Secondary: implicit assumption of risk that led to comparative treatment of defendant’s and plaintiff’s fault

Bailments of Common Carriers

Most courts have refused to permit commercial bailees to exculpate themselves in this manner on ground of public policy

Common example is provided by parking garages that disclaim liability for “any damage” to cars parked on premises

Same holds true for attempts of common carriers – commercial operators of boats, buses, planes, taxis and trains

Immunities and Exemptions from Liability

Immunity: complete defense to liability granted to certain entities, as well as to actors in certain relationships

Intra-familial Immunity

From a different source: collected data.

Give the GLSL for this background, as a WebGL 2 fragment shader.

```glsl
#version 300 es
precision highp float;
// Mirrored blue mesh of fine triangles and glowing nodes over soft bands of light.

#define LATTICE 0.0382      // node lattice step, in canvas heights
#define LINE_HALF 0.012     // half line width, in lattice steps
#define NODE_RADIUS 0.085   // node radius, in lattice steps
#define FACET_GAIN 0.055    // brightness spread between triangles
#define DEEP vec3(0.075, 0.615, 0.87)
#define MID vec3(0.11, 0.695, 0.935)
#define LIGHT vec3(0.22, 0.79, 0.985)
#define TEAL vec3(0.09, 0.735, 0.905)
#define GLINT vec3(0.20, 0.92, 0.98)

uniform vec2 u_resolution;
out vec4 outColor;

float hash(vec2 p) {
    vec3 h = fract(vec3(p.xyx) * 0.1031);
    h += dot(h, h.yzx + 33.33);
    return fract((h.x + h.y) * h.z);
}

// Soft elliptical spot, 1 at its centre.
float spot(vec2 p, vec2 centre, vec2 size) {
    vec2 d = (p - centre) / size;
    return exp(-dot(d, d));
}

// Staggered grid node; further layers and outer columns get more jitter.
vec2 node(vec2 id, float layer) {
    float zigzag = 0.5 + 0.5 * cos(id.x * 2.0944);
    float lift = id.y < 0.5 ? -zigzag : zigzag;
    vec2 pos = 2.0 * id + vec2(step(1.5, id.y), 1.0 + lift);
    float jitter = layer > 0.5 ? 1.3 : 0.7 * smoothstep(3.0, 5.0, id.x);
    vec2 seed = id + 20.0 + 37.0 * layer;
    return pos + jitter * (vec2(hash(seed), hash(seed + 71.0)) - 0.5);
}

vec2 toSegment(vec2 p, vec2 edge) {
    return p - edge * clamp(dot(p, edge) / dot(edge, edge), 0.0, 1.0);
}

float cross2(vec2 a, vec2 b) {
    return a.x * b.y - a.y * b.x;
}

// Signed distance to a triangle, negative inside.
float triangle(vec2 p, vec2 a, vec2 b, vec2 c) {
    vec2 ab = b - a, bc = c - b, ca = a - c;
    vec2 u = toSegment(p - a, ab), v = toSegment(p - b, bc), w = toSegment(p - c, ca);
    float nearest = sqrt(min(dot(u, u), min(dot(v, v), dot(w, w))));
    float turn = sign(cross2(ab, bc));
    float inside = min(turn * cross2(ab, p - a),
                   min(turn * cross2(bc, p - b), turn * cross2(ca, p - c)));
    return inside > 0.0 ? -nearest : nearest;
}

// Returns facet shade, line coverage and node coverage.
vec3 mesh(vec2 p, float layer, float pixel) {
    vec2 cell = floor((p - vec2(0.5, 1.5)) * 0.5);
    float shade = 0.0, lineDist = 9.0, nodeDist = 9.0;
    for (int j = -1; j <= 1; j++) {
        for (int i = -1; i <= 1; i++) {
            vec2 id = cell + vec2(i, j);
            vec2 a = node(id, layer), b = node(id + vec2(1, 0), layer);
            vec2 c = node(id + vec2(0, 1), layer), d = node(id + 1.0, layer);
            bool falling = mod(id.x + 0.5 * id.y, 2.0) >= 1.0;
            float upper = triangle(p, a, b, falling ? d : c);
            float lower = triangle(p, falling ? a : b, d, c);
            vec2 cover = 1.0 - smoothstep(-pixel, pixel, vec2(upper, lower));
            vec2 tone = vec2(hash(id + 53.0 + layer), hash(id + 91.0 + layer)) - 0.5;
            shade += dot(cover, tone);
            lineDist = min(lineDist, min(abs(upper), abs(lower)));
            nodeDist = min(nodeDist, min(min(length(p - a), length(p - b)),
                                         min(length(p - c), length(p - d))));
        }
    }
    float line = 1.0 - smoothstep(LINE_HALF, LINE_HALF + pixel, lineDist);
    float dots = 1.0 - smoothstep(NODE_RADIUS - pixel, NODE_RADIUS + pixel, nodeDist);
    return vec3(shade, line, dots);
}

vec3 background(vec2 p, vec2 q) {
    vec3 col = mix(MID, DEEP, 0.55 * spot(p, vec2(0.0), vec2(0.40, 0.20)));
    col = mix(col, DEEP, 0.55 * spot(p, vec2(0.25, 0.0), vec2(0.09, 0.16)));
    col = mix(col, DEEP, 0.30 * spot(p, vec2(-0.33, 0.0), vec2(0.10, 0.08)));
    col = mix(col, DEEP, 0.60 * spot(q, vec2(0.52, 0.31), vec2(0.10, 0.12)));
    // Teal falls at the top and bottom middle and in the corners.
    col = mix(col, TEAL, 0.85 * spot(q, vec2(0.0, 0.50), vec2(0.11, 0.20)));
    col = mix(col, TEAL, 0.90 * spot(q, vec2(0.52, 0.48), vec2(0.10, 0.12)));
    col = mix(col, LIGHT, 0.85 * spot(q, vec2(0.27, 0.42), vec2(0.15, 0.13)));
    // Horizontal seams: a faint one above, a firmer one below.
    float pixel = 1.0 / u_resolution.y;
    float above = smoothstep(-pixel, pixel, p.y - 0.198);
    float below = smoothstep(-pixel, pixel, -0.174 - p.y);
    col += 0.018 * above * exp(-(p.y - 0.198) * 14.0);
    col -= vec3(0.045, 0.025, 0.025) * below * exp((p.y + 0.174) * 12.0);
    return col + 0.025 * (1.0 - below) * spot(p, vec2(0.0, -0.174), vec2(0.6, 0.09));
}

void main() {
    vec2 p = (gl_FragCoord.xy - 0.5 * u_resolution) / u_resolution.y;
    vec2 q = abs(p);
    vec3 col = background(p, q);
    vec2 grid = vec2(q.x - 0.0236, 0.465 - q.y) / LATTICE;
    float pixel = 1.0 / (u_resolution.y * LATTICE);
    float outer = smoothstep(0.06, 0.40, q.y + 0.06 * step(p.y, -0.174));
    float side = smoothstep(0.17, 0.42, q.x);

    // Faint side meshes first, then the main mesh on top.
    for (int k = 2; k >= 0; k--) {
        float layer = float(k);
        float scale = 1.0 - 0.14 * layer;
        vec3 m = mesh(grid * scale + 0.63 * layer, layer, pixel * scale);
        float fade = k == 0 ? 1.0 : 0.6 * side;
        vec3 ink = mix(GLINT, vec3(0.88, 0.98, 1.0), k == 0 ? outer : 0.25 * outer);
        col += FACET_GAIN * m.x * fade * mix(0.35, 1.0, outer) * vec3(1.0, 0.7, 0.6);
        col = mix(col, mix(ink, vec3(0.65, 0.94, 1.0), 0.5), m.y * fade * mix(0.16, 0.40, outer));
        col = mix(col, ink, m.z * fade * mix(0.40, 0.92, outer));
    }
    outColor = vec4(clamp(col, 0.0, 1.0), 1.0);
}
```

Spousal Immunity: by 1970s majority of states had partially or completely eliminated spousal immunity

Parental Immunity

Charitable Immunity

Most states have rejected across the board charitable immunity but provide charities other protections, such as damage caps

Sovereign Immunity (Riley)

Held that courts have no authority to order federal or state governments into court at behest of private citizens and that injured plaintiffs are not permitted to include federal or state governments as parties to civil lawsuit

Federal Tort Claims Act (FTCA)

Primary effect of FTCA is to treat federal government, for purposes of tort liability, as if it were a private employer

Act does not accord claimants the right to jury trial

Claimants cannot obtain punitive damages against the government

Feres doctrine: bars any suits by military servicemen against government for injuries arising out of, or incident to, their service

Personal Immunity of Government Employees

Federal employees have been exempted by statute known as Westfall Act from being held individually liable for torts committed in scope of their employment

Municipal and Local Governments

Courts tend to exempt city and local governments from liability for governmental activities – such as provision of police force or fire department – and NOT proprietary activities – such as operation of a local utility

Public Duty Rule (Riis and Strauss)

Rule does not create an immunity defense but instead provides a rule affecting ability of plaintiff to establish duty element of prima facie case of negligence

Typically arises in cases alleging that local governmental entity has acted carelessly in failing to perform, or in performing, an affirmative duty (e.g. enforcement of building codes, delivery of fire department services, mistaken release of parolee by parole board)

Courts invoking rule deny liability on ground that, although government owes certain duties to public at large, it does not owe those duties to any individual member of public

Exceptions to public duty rule

Government actors made a particular undertaking to plaintiff

Government actors interacted with plaintiff in manner creating “special relationship”

Kircher extended Riis and identifies requirements of special relationship



Battery: Purposeful striking or touching of one by another – the intentional invasion of plaintiff’s personal space; infliction of harmful or offensive contact by an actor upon another with intent to cause such contact

Prima facie case of BATTERY

A acts (act element is rarely litigated)

Intending to cause a contact with P of a type that is harmful or offensive; and

(3) A’s act causes such contact

Contact element

“Harmful” contact involves contact causing bodily harms such as bruising or broken bones

“Offensive” contact involves an “objective” rather than “subjective” test; Contact must violate prevailing social standards of acceptable touching

Intent element

Certain contacts that might otherwise be deemed inoffensive as matter of law can be rendered offensive if defendant knows plaintiff is unusually averse to being touched in particular way